Whoa Nelly!

Whoa Nelly!

Travelers squeezing hope out of several reports from South Africa that the Omicron variant declines as fast as it surges need to calm down.

Being cautious about this does not mean I don’t believe the reports. I do. This morning DMC News’ excellent summary highlighting South African scientists’ excellent field studies absolutely shows me that Omicron might be insignificant in South Africa in as few as a couple months. Why, then, the caution?

(The NYTimes reported last week that a “reporting glitch” misrepresented the variant’s decline; this has proved untrue in the data to be reported since then.)

My caution is with anxious travelers ready to bolt out of their second floor window without (first) getting into the weeds of the reports and (second) recognizing that South Africa was really where it all started.

When it’s over in South Africa it might just be surging in Chicago and Schiphol might be closed.

Where I live in northern Illinois we’re just beginning to see the uptick in Omicron. The surge is probably a month away. The surge in Gauteng, South Africa began in mid-November. If Omicron fizzles out in Gauteng by the end of February, the statistical projection for Illinois is that it fizzles here in April.

Europe is about a month ahead of the U.S.

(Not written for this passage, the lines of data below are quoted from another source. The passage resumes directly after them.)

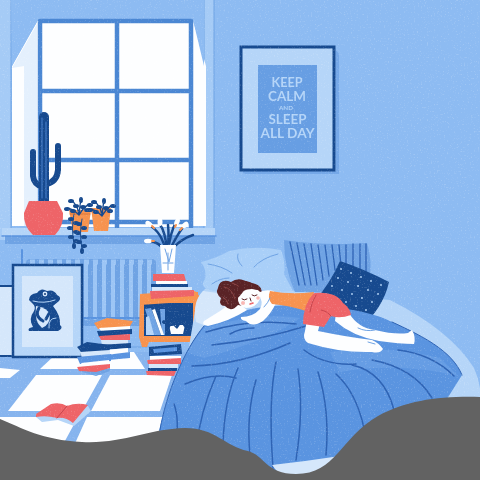
<!DOCTYPE html>
<html lang="en">
<head>
<meta charset="utf-8">
<title>Sleep all day</title>
<style>
:root{--wall:#8dbbf2;--pale:#b5d5f8;--mist:#d5e7fb;--mid:#6fa3e4;--blanket:#5a94e0;--fold:#2e63b4;--navy:#174a8f;--ink:#123a76;--white:#fdfeff;--red:#ee6468;--orange:#f7934f;--hair:#5a2326;--grey:#626262}
html,body{margin:0;padding:0;overflow:hidden}
body{width:480px;height:480px;background:var(--wall)}
svg{display:block}
.wall{fill:var(--wall)}.pale{fill:var(--pale)}.mist{fill:var(--mist)}.mid{fill:var(--mid)}.blanket{fill:var(--blanket)}.navy{fill:var(--navy)}.ink{fill:var(--ink)}.white{fill:var(--white)}.red{fill:var(--red)}.orange{fill:var(--orange)}.hair{fill:var(--hair)}.grey{fill:var(--grey)}
.line{fill:none;stroke-linecap:round;stroke-linejoin:round}
.s-navy{stroke:var(--navy)}.s-fold{stroke:var(--fold)}.s-mid{stroke:var(--mid)}.s-pale{stroke:var(--pale)}.s-white{stroke:var(--white)}.s-red{stroke:var(--red)}.s-orange{stroke:var(--orange)}.s-blanket{stroke:var(--blanket)}
.poster-text{font-family:Lato,"Open Sans",sans-serif;font-weight:700;fill:var(--pale);text-anchor:middle}
</style>
</head>
<body>
<svg width="480" height="480" viewBox="0 0 480 480" role="img" aria-label="Woman asleep on a bed in a blue bedroom with a window, plants and books">
<defs>
<filter id="grain" x="0" y="0" width="100%" height="100%">
<feTurbulence type="fractalNoise" baseFrequency=".7" numOctaves="2" seed="4"/>
<feColorMatrix values="0 0 0 0 1  0 0 0 0 1  0 0 0 0 1  0 0 0 5 -3"/>
</filter>
<g id="leaf-trail">
<path class="line s-navy" d="M0 0Q-3 14 0 30" stroke-width="1"/>
<g class="navy"><ellipse cx="-3" cy="5" rx="3" ry="2"/><ellipse cx="2" cy="9" rx="3" ry="2"/><ellipse cx="-4" cy="14" rx="3" ry="2"/><ellipse cx="2" cy="18" rx="3" ry="2"/><ellipse cx="-3" cy="23" rx="3" ry="2"/><ellipse cx="2" cy="27" rx="3" ry="2"/><ellipse cx="0" cy="32" rx="2" ry="3"/></g>
</g>
<g id="sprig">
<path class="line s-navy" d="M0 0Q-1-10-8-15M0 0Q1-10 2-16M0 0Q5-9 11-11M0 0Q-7-7-13-7" stroke-width="1.4"/>
<g class="navy"><ellipse cx="-8" cy="-14" rx="3" ry="2"/><ellipse cx="-3" cy="-9" rx="3" ry="2"/><ellipse cx="2" cy="-15" rx="2" ry="3"/><ellipse cx="4" cy="-8" rx="3" ry="2"/><ellipse cx="11" cy="-10" rx="3" ry="2"/><ellipse cx="-12" cy="-6" rx="3" ry="2"/><ellipse cx="-6" cy="-4" rx="3" ry="2"/><ellipse cx="8" cy="-5" rx="3" ry="2"/></g>
</g>
<g id="dots" class="pale"><circle cx="0" cy="0" r=".9"/><circle cx="10" cy="4" r=".9"/><circle cx="20" cy="8" r=".9"/><circle cx="30" cy="12" r=".9"/><circle cx="40" cy="16" r=".9"/></g>
<clipPath id="blanket-shape"><path d="M204 326C215 316 232 315 247 310C290 300 360 306 392 322C420 335 452 350 462 375L470 480H150C158 420 178 356 204 326Z"/></clipPath>
</defs>

<g id="wall">
<rect class="wall" width="480" height="480"/>
<path class="line s-mid" d="M0 347H180" stroke-width="1"/>
</g>

<g id="window">
<path fill="#a5cbf6" d="M0 0H214V240H0Z"/>
<path class="wall" d="M11 0H204V236H11Z"/>
<path class="line s-mid" d="M11 0V236M204 0V236M214 0V236" stroke-width="1"/>
<path class="white" d="M38 20H193L206 66V226H12V66Z"/>
<path class="pale" d="M12 68L37 24V226H24V66Z" opacity=".35"/>
<path class="wall" d="M11 0H204V66L193 20H38L12 66Z"/>
<rect class="white" x="39" y="22" width="153" height="205"/>
<path class="line" stroke="#4b87d3" stroke-width="4.5" stroke-linecap="butt" d="M40 227V21H191V227M117 21V227M40 91H191M40 160H191M40 222H191"/>
<rect class="pale" x="2" y="228" width="213" height="9"/>
<rect class="mid" x="5" y="236" width="210" height="8"/>
<path class="line s-blanket" d="M2 236H216" stroke-width="1.5"/>
</g>

<g id="radiator">
<rect class="mid" x="26" y="259" width="130" height="67" rx="4"/>
<path stroke="#9cc5f5" stroke-width="5" stroke-dasharray="5 4" d="M30 262H155" fill="none"/>
<path class="line" stroke="#9cc5f5" stroke-width="4" d="M32 264V318M41 264V318M50 264V318M59 264V318M68 264V318M77 264V318M86 264V318M95 264V318M104 264V318M113 264V318M122 264V318M131 264V318M140 264V318M149 264V318"/>
<path class="line s-blanket" d="M22 250V268H28M84 318H140" stroke-width="2"/>
</g>

<g id="floor">
<path fill="#86b4ee" d="M0 352H185V480H0Z"/>
<g class="white">
<path d="M0 368L20 370L10 378H0ZM36 375H102L82 411H8ZM110 375H172L160 411H91Z"/>
<path d="M0 417H78L60 450H0ZM87 417H165L157 450H72Z"/>
<path d="M55 355L82 352H134L145 369H40Z"/>
</g>
</g>

<g id="cactus">
<path class="line s-navy" d="M44 202V117" stroke-width="10"/>
<path class="line s-navy" d="M33 152V176Q34 185 43 187M58 146V170Q57 182 46 184" stroke-width="6"/>
<path class="line s-blanket" d="M42 118V198M46 122V198" stroke-width=".8"/>
<path class="red" d="M29 201H57L63 213Q64 226 55 235H33Q23 226 24 213Z"/>
</g>

<g id="sill-plants">
<path class="orange" d="M69 210H91L88 232H73ZM91 208H111L108 231H94Z"/>
<path class="line" stroke="#d8743b" stroke-width="1" d="M70 214H90M92 212H110"/>
<use href="#sprig" x="79" y="215"/><use href="#sprig" x="102" y="216"/>
<use href="#leaf-trail" x="74" y="214"/><use href="#leaf-trail" x="82" y="219"/>
</g>

<g id="frog-print">
<path class="mist" d="M0 286H12V356H0Z"/><path class="line s-navy" d="M0 286H12M0 356H12" stroke-width="2"/>
<rect x="13" y="265" width="69" height="92" class="pale" stroke="#174a8f" stroke-width="2.5"/>
<rect x="22" y="276" width="51" height="71" class="mist"/>
<path class="navy" d="M29 300Q29 294 37 293Q41 287 47 291Q54 289 57 295Q62 297 59 301L53 306Q61 316 60 325Q64 328 58 331H29Q27 328 33 327Q28 319 34 311Q36 307 33 304Z"/>
<path class="mist" d="M36 306Q48 308 50 315Q50 325 42 328Q34 322 36 306Z"/>
<circle class="mist" cx="45" cy="294" r="2.4"/><circle class="ink" cx="45" cy="294" r="1"/>
<path class="line s-navy" d="M39 308Q34 316 43 321M51 310L46 319" stroke-width="3"/>
<path class="line s-pale" d="M33 301Q44 304 55 300M49 328Q48 318 56 318" stroke-width="1"/>
</g>

<g id="nightstand">
<path class="orange" d="M140 294L195 291L203 300V339L197 350H192V342H149L147 347H142L139 337Z"/>
<path class="navy" d="M144 303H193V336H144Z"/>
<path class="orange" d="M140 294L198 292V301L140 305Z"/>
<path class="mid" d="M145 309L151 308L161 335H153ZM160 309H165V335H162Z"/>
<path class="white" d="M152 310L155 309L164 335H161Z"/>
<path class="pale" d="M146 317L149 316L154 335H146Z"/>
<path class="white" d="M169 325H185L183 334H171Z"/>
<use href="#sprig" x="177" y="328"/>
<path class="line s-navy" d="M170 325Q167 329 168 333M184 325Q188 329 186 332" stroke-width="2"/>
<g id="stacked-books">
<path class="red" d="M153 274H184L186 281H153Z"/><path class="white" d="M156 281H187V285H156Z"/><path class="navy" d="M151 284H188V287H151Z"/><path class="mist" d="M152 287H192V291H152Z"/><path class="red" d="M150 291L194 290V296L151 299Z"/>
</g>
</g>

<g id="vase">
<path class="line s-navy" d="M166 252Q162 232 149 225M167 252Q166 232 159 223M168 252Q170 233 176 222M169 252Q176 236 184 226M169 252Q180 239 193 235M166 252Q158 240 147 241M168 252Q169 232 168 225" stroke-width="2.5"/>
<g class="white"><ellipse cx="149" cy="224" rx="4" ry="2.5" transform="rotate(35 149 224)"/><ellipse cx="160" cy="222" rx="2.5" ry="4"/><ellipse cx="177" cy="222" rx="2.5" ry="4" transform="rotate(25 177 222)"/><ellipse cx="185" cy="225" rx="2.5" ry="4" transform="rotate(45 185 225)"/><ellipse cx="148" cy="241" rx="4" ry="2.3"/></g>
<path class="line s-orange" d="M152 226L154 228M176 225L175 227M182 228L180 230M152 241H154" stroke-width="2"/>
<path class="white" d="M160 245H176L174 273H162Z"/>
<path class="line s-mid" d="M165 249L169 262L172 249M168 253V270M163 263H173" stroke-width="1"/>
</g>

<g id="floor-books">
<path class="orange" d="M94 323L107 318L133 321L129 328L98 329Z"/>
<path class="white" d="M99 328L130 326V331H101Z"/><path class="navy" d="M97 331L132 329V334L99 337Z"/><path class="red" d="M99 336L130 334V340H101Z"/><path class="mist" d="M101 340H128V345H102Z"/><path class="navy" d="M99 345L131 343V348L101 350Z"/><path class="white" d="M104 350L128 348V353L106 355Z"/><path class="blanket" d="M106 355L130 352V358L108 360Z"/>
<path class="navy" d="M77 347L87 342L111 345L109 352L82 353Z"/><path class="mist" d="M80 352L110 350V355L82 358Z"/><path class="blanket" d="M77 357L111 354V361L80 364Z"/><path class="white" d="M81 363L109 360V365L84 368Z"/><path class="red" d="M77 367L110 364V368L96 373L79 371Z"/><path class="mid" d="M79 371L96 372L110 368V371L96 376Z"/>
<path class="navy" d="M149 347L181 344L182 354L149 356Z"/><path class="blanket" d="M153 349L177 347V351L154 353Z"/><path class="white" d="M150 356H181V360H150Z"/><path class="red" d="M147 360L181 358V364H148Z"/><path class="mist" d="M149 364H178V368H149Z"/><path class="navy" d="M148 368H177V371H148Z"/><path class="red" d="M146 371H176L174 376L147 375Z"/>
</g>

<g id="open-book">
<path class="pale" d="M36 417L53 407L68 409L88 406L91 411L74 426L58 420L42 422Z"/>
<path class="red" d="M36 414L51 404Q61 402 67 406Q77 402 88 405L73 423Q66 417 57 418Q46 415 36 417Z"/>
<path class="line" stroke="#c8454d" d="M67 406L57 418" stroke-width="1"/>
</g>

<g id="framed-poster">
<path fill="#75a8e8" d="M242 171H336V50L339 54V174H244Z"/>
<rect class="pale" x="241" y="47" width="93" height="123" stroke="#174a8f" stroke-width="3"/>
<rect x="258" y="65" width="59" height="88" fill="#679ee3"/>
<g class="poster-text">
<text x="287" y="87" font-size="12.5" textLength="31" lengthAdjust="spacingAndGlyphs">KEEP</text>
<text x="287" y="101" font-size="12.5" textLength="38" lengthAdjust="spacingAndGlyphs">CALM</text>
<text x="286" y="110" font-size="5.5" textLength="14" lengthAdjust="spacingAndGlyphs">AND</text>
<text x="287.5" y="124" font-size="12.5" textLength="38" lengthAdjust="spacingAndGlyphs">SLEEP</text>
<text x="287.5" y="138" font-size="12.5" textLength="54" lengthAdjust="spacingAndGlyphs">ALL DAY</text>
</g>
</g>

<g id="bed">
<path class="pale" d="M196 305Q200 288 215 284L390 300Q450 330 474 368Q484 390 480 420L400 470H280L180 400Z"/>
<path class="mist" d="M196 322Q192 302 203 291L240 296L236 316L206 326Z"/>
<g id="striped-pillow">
<path class="mid" d="M284 240Q325 246 367 243Q373 262 369 280L345 292H295Q284 268 284 240Z"/>
<path class="line s-fold" d="M290 242L299 285M297 243L305 285M304 244L311 285M311 244L317 285M318 245L323 280M325 245L329 276M332 245L335 270M339 245L341 266M346 245V265M353 244V267M360 244V270M366 244V274" stroke-width="1.3"/>
</g>
<g id="plain-pillow">
<path fill="#a9cff8" d="M201 262Q217 258 229 251Q255 245 281 250Q286 262 284 274L293 291Q250 294 214 291Q198 288 205 279Q207 270 201 262Z"/>
<path class="line s-mid" d="M208 264Q222 266 232 273M278 254Q262 258 254 267M212 284Q220 278 229 278M238 254Q236 260 242 266" stroke-width="1"/>
</g>
<g id="dotted-cushion">
<path class="navy" d="M340 261Q364 269 389 282Q383 309 359 329Q336 313 313 303Q330 284 340 261Z"/>
<use href="#dots" x="341" y="269"/><use href="#dots" x="338" y="278"/><use href="#dots" x="332" y="286"/><use href="#dots" x="326" y="294"/><use href="#dots" x="321" y="302"/>
</g>
<g id="blanket" clip-path="url(#blanket-shape)">
<rect class="blanket" x="140" y="290" width="340" height="190"/>
<path fill="#6ea4e8" d="M204 328Q260 312 300 318Q270 340 204 358L185 352ZM330 352Q390 345 440 358L458 376Q400 362 340 372Z" opacity=".6"/>
<path class="line s-fold" stroke-width="1.5" d="M206 332Q250 318 296 324M212 345Q262 340 306 326M192 366Q240 365 290 343M185 384Q213 372 236 378M216 376Q200 412 196 450M238 368Q224 400 223 446M256 380Q246 414 250 455M276 362Q268 400 273 468M298 369Q304 410 296 460M318 372Q330 410 326 455M336 374Q356 392 364 428M352 365Q384 372 394 410M372 360Q414 368 432 398M398 350Q432 354 454 376M304 350Q325 366 356 364M174 404Q180 420 175 446M230 334Q240 328 254 328"/>
</g>
<path class="pale" d="M462 375Q478 380 480 400V330V420L440 410Z"/>
<path class="line s-fold" d="M204 326C184 350 166 394 160 430M392 322C420 335 452 350 462 375" stroke-width="1"/>
</g>

<g id="sleeper">
<path class="white" d="M235 300Q220 312 204 321Q201 325 208 326Q230 321 247 310Z"/>
<path class="hair" d="M218 288Q220 278 231 282Q239 276 249 283Q261 283 262 292L254 300Q247 308 238 305Q231 313 225 306Q218 306 221 298Q215 293 218 288Z"/>
<path class="line" stroke="#8c4444" stroke-width="1" d="M224 287Q232 288 235 299M232 283Q242 286 244 294M223 297Q228 300 228 304"/>
<path class="white" d="M238 297Q242 288 254 289Q263 290 260 299Q256 308 246 308Q237 306 238 297Z"/>
<path class="hair" d="M236 300Q241 295 246 288L258 290Q256 283 246 281Q234 286 236 300Z"/>
<path class="line" stroke="#5a2326" stroke-width="1" d="M242 299Q244 301 247 299M252 295Q254 297 257 295M250 298L251 301"/>
<circle cx="243" cy="303" r="2" fill="#f9b8b4"/><circle cx="258" cy="298" r="1.8" fill="#f9b8b4"/>
<path class="line s-red" d="M250 304L253 303" stroke-width="1.6"/>
<path class="white" d="M258 293Q264 289 274 291L276 303Q271 314 263 321Q252 328 246 321Q240 320 241 317Q253 317 260 309Q264 302 258 293Z"/>
<path class="orange" d="M270 291Q291 295 314 292L309 312Q288 305 272 304Q267 299 270 291Z"/>
<path class="white" d="M309 307L324 309L318 331Q347 337 372 340Q379 343 383 349Q380 354 372 352Q340 353 308 343Q302 339 305 331Z"/>
<path class="white" d="M337 303L349 313Q358 328 375 330Q395 335 408 333L412 330Q416 337 414 344Q400 344 379 341Q352 336 335 321Z"/>
<path class="red" d="M314 293Q336 291 343 303Q350 308 351 315Q340 319 331 316L324 327L303 324Q303 304 314 293Z"/>
<path class="line" stroke="#c8454d" stroke-width="1" d="M316 295Q311 303 310 312M331 316Q327 311 321 310"/>
<path class="line s-mid" d="M264 307Q268 303 270 298M375 330Q366 332 358 328M368 342L375 344" stroke-width="1"/>
</g>

<rect id="paper-grain" width="480" height="480" filter="url(#grain)" opacity=".16"/>

<g id="wave">
<path class="mist" d="M272 465L305 461L340 456L320 475H280Z"/>
<path class="grey" d="M0 419C22 428 42 440 82 442C124 444 146 429 185 428C216 428 224 446 248 451C264 455 266 474 296 474C336 474 340 438 378 416C408 400 440 396 480 397V480H0Z"/>
</g>
</svg>
</body>
</html>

South Africa is a very different place from Illinois or Schiphol or along the Danube. To begin with South Africa’s population is significantly younger. It’s presumed that many South Africans have already suffered and recovered from Covid-19. How this large percentage of the population carrying natural antigens effects Omicron’s trajectory is unknown.

South Africa is significantly different to Kenya, although not as much so as different to the United States. The population in Kenya is also younger and like South Africa it’s presumed that a large percentage of all the populations of sub-Saharan Africa have already been infected with Covid-19 and either died or recovered.

But it’s unclear yet if Omicron has manifest itself significantly in equatorial Africa. While that may seem odd given how much closer Kenya is to South Africa than the United States, the truth is that there is more travel between South Africa and the U.S. and Europe than with Kenya. That could debunk any mystery.

As I’ve said multiple times, the risk to a fully vaccinated traveler through distant countries with surging infections is not that they might become seriously ill. Rather, it’s three other obstacles:

(1) Becoming mildly ill. Not fun on any trip. Besides, if you contract Omicron no matter how mild your infection you’re supposed to quarantine.

(2) The potential exclusion to the traveler of all emergency health responses in that distant land, and when traveling to it. The traveling population from the United States to distant lands has becoming older and older in the last few decades. This population is more at risk for the need for doctor’s attentions and even short hospitalizations while traveling. During an infection surge these services might not be available.

(3) Airport closures. Quarantine requirements. Massively increased transit times as additional infection screenings occur.

Europe recently had knee-jerk reactions to the increased positivity rates in their countries. Britain until just last week closed is borders slam tight against most travelers from sub-Saharan Africa. Last week the Netherlands announced rigid measures that while not yet effecting transiting passengers could very well do so very soon.

In sub-Saharan Africa Rwanda announced last week that foreigners visiting the country had to quarantine for 72 hours. This was reduced the next day to 24 hours for tourists, but it reveals a lack of policy consistency that may presage worst measures yet to come.

From a wider perspective, countries like Morocco have shut their borders completely.

Traveling while Omicron is surging in the path or at the destination of your trip is simply not wise.

This, too, shall pass. Of course I was fabulously happy having returned from Tanzania in November. I went there before Omicron was known. I returned when Omicron started taking over the world. Is there any lesson to be learned from that?

Yes, in fact, there is. Go when you can. Don’t when you shouldn’t.